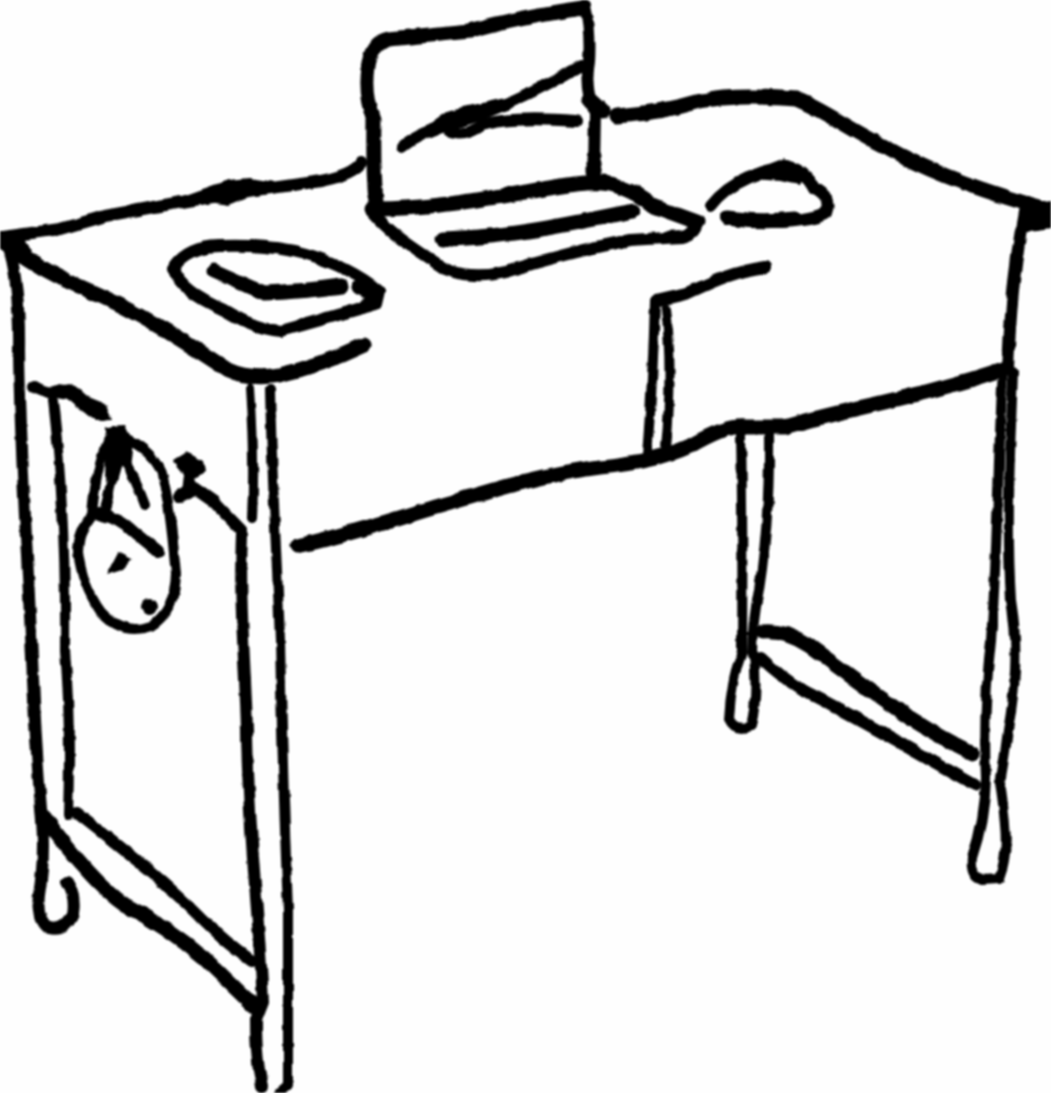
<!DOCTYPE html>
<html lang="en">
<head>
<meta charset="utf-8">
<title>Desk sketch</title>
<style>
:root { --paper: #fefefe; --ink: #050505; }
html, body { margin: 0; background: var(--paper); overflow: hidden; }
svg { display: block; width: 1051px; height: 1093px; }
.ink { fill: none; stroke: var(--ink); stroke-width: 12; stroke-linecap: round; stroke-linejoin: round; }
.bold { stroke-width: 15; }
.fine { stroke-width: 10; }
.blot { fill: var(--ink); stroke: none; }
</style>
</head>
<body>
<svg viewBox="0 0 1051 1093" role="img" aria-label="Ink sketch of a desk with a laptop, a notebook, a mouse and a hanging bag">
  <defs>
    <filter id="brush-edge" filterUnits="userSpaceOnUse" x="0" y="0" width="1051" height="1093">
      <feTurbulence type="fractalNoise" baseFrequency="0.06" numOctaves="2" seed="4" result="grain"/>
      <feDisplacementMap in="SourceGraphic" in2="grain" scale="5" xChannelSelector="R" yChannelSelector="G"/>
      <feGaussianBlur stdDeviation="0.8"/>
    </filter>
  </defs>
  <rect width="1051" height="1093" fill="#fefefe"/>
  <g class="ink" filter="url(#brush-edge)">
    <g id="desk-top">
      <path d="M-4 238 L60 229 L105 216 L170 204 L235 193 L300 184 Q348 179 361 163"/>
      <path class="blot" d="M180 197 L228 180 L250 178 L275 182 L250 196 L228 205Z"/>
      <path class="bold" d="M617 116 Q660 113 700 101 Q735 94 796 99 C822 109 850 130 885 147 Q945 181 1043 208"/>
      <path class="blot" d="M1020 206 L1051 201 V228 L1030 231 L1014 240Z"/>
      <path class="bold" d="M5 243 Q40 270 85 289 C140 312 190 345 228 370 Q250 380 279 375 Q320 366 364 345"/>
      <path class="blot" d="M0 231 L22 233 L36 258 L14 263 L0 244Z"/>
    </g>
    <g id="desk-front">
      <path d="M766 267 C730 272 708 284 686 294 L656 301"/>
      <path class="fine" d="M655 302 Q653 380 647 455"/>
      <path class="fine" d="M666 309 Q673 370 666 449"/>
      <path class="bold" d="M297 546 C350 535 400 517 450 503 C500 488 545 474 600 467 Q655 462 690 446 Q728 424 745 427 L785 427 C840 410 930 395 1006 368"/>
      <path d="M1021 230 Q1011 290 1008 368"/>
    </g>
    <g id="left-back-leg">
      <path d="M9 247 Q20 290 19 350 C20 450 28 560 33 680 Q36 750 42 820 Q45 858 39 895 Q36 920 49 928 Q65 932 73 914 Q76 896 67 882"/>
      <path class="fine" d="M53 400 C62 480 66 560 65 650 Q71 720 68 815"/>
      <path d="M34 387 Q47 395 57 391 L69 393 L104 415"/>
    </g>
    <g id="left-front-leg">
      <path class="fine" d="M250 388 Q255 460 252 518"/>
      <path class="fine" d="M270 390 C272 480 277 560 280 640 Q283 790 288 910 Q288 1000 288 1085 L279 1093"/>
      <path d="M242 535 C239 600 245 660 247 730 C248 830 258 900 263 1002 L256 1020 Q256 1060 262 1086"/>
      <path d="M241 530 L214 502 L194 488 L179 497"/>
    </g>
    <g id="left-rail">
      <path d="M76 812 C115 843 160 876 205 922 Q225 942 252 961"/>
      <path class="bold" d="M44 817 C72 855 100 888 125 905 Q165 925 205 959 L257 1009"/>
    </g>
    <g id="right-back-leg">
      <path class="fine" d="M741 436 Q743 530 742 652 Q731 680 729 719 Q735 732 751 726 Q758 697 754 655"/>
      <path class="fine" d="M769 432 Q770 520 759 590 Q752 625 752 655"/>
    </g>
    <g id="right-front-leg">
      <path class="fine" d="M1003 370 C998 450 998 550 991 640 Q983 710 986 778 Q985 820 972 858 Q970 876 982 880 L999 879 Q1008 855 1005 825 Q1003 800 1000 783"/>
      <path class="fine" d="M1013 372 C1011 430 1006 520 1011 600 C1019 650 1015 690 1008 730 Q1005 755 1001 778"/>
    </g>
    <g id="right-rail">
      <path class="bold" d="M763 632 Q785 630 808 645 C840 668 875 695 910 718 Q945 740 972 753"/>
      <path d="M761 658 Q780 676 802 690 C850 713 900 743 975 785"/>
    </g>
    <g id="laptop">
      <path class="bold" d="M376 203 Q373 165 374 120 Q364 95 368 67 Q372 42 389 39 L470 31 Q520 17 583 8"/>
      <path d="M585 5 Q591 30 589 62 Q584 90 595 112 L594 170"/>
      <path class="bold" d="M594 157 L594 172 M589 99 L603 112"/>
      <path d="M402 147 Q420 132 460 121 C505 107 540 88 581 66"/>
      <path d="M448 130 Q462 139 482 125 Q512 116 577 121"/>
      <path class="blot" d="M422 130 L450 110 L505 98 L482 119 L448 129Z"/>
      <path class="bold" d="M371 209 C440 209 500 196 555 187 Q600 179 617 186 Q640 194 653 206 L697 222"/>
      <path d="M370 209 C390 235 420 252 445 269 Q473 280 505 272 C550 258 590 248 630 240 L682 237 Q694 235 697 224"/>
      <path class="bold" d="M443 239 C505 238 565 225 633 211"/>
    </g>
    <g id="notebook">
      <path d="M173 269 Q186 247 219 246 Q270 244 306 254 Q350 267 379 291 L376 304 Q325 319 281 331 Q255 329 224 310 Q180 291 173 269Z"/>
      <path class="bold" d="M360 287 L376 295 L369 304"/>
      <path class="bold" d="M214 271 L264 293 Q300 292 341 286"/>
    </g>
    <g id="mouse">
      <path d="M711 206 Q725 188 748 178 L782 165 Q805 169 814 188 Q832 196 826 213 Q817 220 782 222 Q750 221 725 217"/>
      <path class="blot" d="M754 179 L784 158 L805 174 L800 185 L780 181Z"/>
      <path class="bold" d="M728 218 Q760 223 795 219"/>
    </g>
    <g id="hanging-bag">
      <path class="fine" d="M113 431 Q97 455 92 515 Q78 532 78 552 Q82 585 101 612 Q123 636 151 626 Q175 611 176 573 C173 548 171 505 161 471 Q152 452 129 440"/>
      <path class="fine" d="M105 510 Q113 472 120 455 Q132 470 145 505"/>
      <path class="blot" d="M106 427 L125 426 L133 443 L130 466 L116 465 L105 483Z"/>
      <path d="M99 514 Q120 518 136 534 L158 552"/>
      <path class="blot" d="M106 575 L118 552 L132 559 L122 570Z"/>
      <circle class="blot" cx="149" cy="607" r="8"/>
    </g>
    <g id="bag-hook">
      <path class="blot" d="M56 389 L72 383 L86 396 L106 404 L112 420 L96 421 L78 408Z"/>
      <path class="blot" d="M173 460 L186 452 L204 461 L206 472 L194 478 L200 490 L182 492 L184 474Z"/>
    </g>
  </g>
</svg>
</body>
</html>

* * *

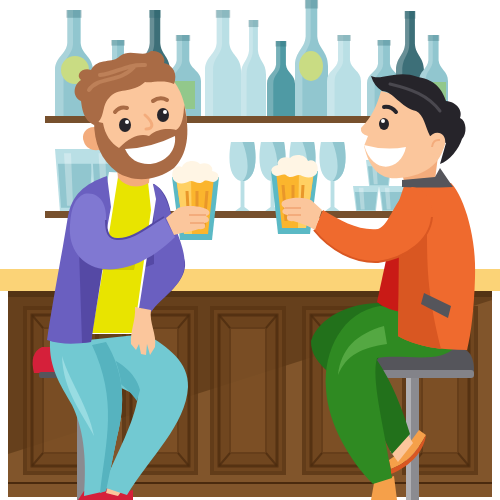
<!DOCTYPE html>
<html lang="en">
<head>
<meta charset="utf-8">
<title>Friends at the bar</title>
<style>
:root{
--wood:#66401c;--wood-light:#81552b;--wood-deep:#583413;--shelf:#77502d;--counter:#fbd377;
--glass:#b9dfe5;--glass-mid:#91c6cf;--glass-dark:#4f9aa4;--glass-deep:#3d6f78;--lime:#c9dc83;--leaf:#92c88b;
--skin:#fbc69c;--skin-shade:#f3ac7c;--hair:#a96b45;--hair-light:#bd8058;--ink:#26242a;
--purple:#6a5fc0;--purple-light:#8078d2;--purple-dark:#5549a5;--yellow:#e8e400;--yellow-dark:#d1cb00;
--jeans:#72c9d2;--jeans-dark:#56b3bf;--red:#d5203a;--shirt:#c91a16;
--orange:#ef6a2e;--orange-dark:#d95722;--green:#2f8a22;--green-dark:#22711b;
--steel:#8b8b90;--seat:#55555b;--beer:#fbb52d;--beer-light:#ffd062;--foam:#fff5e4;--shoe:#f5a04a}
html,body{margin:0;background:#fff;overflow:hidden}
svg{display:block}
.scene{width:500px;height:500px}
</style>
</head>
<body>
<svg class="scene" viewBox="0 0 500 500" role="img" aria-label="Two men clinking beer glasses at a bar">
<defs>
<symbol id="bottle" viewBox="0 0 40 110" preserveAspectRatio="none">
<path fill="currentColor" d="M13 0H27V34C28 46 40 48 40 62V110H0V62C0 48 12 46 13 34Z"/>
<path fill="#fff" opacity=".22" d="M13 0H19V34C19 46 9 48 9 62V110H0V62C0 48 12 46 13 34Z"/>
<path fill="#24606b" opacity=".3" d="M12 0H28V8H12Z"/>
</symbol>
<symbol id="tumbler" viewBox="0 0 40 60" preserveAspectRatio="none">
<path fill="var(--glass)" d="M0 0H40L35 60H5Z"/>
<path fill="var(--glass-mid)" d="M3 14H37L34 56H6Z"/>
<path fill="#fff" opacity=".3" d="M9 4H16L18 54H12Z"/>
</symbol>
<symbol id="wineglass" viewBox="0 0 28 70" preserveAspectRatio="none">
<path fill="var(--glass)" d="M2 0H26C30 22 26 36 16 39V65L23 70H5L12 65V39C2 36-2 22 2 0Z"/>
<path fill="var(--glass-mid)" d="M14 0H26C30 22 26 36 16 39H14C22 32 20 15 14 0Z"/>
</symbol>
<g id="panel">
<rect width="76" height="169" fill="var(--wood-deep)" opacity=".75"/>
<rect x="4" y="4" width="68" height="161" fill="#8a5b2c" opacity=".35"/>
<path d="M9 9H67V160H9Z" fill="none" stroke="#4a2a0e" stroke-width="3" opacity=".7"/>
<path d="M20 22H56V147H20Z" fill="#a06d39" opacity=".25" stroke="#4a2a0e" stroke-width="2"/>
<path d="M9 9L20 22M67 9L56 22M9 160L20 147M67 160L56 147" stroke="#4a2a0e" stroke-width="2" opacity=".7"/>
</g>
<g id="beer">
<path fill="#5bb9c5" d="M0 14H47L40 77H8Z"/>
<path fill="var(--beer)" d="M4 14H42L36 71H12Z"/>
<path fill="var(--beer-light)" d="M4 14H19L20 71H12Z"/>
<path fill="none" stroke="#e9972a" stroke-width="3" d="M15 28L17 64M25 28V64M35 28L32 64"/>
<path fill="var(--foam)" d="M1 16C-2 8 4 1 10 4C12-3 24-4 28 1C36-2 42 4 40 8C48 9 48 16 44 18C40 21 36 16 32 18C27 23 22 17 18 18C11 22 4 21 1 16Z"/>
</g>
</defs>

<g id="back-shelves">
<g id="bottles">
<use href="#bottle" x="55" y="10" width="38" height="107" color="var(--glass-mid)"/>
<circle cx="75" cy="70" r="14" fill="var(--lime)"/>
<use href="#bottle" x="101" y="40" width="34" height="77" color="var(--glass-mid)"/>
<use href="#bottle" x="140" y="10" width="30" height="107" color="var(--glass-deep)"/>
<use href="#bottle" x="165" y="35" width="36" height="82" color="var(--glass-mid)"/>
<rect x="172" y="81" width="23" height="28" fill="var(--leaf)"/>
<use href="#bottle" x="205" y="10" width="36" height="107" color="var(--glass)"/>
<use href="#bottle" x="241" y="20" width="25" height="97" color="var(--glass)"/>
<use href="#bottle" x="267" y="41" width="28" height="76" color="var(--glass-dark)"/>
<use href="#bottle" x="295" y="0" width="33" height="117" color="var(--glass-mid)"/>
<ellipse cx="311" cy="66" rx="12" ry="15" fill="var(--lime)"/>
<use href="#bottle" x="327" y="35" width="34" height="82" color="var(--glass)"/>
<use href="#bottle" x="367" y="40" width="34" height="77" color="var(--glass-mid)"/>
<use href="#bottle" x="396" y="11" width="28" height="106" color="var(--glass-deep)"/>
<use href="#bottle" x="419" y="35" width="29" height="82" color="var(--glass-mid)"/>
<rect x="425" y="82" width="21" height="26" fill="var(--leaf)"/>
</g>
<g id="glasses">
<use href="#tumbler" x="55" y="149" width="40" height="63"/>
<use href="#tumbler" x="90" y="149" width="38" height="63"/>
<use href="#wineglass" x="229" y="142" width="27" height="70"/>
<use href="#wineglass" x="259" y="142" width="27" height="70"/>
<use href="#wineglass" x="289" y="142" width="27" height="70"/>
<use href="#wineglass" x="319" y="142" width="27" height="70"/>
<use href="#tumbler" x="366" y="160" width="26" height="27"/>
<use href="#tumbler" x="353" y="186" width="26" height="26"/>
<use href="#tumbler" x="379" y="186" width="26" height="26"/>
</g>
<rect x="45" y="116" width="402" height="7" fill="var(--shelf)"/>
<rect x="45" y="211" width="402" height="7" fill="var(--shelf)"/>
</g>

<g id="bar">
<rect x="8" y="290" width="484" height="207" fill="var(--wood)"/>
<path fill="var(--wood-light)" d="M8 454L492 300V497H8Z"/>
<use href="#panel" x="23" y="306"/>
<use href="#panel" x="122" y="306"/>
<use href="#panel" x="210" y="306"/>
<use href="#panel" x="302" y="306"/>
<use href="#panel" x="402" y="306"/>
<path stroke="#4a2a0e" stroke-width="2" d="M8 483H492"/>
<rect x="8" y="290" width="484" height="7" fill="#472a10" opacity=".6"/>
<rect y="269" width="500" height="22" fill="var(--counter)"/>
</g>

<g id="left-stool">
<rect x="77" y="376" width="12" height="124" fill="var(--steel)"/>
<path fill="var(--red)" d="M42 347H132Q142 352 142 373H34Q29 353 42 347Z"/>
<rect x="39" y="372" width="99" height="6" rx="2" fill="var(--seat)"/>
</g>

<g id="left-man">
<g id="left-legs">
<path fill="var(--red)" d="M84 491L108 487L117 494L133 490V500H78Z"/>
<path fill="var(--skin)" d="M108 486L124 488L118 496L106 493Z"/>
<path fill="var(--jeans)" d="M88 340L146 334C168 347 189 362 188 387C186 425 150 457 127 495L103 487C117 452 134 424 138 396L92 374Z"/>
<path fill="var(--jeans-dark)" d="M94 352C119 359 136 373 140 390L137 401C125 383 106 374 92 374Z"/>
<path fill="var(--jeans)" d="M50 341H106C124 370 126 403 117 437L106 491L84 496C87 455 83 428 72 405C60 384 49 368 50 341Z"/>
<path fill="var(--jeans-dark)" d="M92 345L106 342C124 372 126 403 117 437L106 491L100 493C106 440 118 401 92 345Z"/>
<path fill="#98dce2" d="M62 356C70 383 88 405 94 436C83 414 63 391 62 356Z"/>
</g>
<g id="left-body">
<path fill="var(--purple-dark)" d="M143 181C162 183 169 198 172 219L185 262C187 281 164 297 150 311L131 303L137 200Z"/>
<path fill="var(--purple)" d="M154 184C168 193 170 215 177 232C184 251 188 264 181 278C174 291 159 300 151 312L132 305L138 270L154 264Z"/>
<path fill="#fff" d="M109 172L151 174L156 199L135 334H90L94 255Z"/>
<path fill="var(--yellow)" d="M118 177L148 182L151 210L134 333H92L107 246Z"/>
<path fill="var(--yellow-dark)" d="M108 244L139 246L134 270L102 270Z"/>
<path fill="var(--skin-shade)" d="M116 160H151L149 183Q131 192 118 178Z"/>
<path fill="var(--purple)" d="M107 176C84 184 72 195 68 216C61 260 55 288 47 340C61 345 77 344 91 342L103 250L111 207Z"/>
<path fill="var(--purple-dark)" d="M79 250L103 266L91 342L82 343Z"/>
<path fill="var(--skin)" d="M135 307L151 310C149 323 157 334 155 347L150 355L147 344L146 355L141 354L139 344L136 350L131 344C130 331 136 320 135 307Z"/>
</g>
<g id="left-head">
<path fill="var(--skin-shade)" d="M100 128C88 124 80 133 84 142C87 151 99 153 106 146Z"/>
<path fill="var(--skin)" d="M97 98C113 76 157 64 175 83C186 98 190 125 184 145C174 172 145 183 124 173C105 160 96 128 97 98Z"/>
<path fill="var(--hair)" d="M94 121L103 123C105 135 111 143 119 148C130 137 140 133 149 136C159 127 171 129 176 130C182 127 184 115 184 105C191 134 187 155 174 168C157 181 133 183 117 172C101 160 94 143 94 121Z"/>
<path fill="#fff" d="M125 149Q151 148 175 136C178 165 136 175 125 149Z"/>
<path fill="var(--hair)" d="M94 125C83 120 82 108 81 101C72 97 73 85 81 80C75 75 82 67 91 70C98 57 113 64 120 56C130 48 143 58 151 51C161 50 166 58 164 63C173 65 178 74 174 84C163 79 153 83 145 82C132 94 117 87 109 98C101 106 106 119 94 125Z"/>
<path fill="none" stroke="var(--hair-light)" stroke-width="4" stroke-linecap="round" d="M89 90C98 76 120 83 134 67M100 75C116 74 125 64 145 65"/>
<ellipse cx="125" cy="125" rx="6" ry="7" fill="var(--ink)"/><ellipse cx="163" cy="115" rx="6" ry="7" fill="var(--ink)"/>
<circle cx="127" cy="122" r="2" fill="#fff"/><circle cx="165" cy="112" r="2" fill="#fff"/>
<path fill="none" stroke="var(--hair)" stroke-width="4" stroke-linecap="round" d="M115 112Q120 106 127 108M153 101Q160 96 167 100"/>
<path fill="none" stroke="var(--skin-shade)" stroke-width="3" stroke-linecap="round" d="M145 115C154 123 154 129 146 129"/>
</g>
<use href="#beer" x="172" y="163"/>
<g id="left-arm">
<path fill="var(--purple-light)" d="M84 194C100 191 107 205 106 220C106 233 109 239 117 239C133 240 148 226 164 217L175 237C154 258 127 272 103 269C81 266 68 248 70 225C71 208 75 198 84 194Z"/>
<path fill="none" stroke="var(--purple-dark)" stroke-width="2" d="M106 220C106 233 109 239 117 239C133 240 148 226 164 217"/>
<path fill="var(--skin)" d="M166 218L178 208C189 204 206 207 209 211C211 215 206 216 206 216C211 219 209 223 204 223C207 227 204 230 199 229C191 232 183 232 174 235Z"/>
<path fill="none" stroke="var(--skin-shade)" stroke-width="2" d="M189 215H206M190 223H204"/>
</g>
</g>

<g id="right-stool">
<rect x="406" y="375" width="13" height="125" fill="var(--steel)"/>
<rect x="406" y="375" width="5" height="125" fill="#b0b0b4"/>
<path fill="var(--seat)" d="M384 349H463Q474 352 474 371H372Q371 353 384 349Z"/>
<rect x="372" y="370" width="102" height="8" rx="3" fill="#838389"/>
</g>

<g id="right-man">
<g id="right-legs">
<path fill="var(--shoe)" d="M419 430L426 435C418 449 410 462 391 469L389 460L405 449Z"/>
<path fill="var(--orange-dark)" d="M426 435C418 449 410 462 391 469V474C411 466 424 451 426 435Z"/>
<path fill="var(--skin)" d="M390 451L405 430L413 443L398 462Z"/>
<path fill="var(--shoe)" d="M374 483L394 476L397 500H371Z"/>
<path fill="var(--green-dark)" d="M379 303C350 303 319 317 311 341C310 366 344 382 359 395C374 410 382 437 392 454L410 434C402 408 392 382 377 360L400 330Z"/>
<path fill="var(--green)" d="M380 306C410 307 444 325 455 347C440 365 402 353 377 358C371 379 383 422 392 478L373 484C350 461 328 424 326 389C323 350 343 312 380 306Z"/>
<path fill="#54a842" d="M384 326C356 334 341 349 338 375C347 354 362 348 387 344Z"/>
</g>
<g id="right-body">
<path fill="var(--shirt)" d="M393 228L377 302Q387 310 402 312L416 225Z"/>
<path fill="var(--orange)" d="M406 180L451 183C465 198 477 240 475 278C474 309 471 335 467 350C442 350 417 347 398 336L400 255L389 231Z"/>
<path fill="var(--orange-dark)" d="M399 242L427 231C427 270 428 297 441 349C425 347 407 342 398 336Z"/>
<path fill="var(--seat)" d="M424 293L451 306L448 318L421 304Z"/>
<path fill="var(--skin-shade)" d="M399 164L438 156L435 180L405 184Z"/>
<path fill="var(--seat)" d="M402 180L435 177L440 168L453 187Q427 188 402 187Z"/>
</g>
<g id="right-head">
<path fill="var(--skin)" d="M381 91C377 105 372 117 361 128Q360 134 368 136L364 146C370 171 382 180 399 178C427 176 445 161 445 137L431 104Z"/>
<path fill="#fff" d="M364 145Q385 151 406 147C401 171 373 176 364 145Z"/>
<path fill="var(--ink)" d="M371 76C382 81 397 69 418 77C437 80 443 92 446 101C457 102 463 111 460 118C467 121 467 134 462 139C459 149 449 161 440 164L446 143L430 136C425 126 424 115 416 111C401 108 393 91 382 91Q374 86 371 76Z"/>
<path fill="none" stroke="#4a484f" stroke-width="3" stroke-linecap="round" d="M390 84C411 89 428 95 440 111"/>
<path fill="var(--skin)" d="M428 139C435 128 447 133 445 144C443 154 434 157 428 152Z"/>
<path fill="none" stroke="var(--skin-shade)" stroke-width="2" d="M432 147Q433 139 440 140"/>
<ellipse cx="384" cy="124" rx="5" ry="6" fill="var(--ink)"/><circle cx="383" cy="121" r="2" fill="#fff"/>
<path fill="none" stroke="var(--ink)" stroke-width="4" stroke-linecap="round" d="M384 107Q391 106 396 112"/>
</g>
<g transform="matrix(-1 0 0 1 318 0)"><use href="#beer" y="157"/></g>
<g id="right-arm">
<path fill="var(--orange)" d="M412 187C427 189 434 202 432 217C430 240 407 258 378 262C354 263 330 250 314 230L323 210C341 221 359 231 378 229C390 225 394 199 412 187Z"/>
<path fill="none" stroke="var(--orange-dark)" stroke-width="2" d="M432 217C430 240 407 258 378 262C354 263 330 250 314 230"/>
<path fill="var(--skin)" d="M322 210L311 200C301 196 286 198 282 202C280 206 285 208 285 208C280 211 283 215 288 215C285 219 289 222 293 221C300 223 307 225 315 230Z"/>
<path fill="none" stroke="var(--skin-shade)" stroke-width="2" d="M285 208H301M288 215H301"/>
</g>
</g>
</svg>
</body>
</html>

## PROBLEM TO WORK ON
Whenever the word "panel" shows up in a line, that line counts. Say how many lines of the data count, giving the number alone.

## RESULT OF THIS EXERCISE
6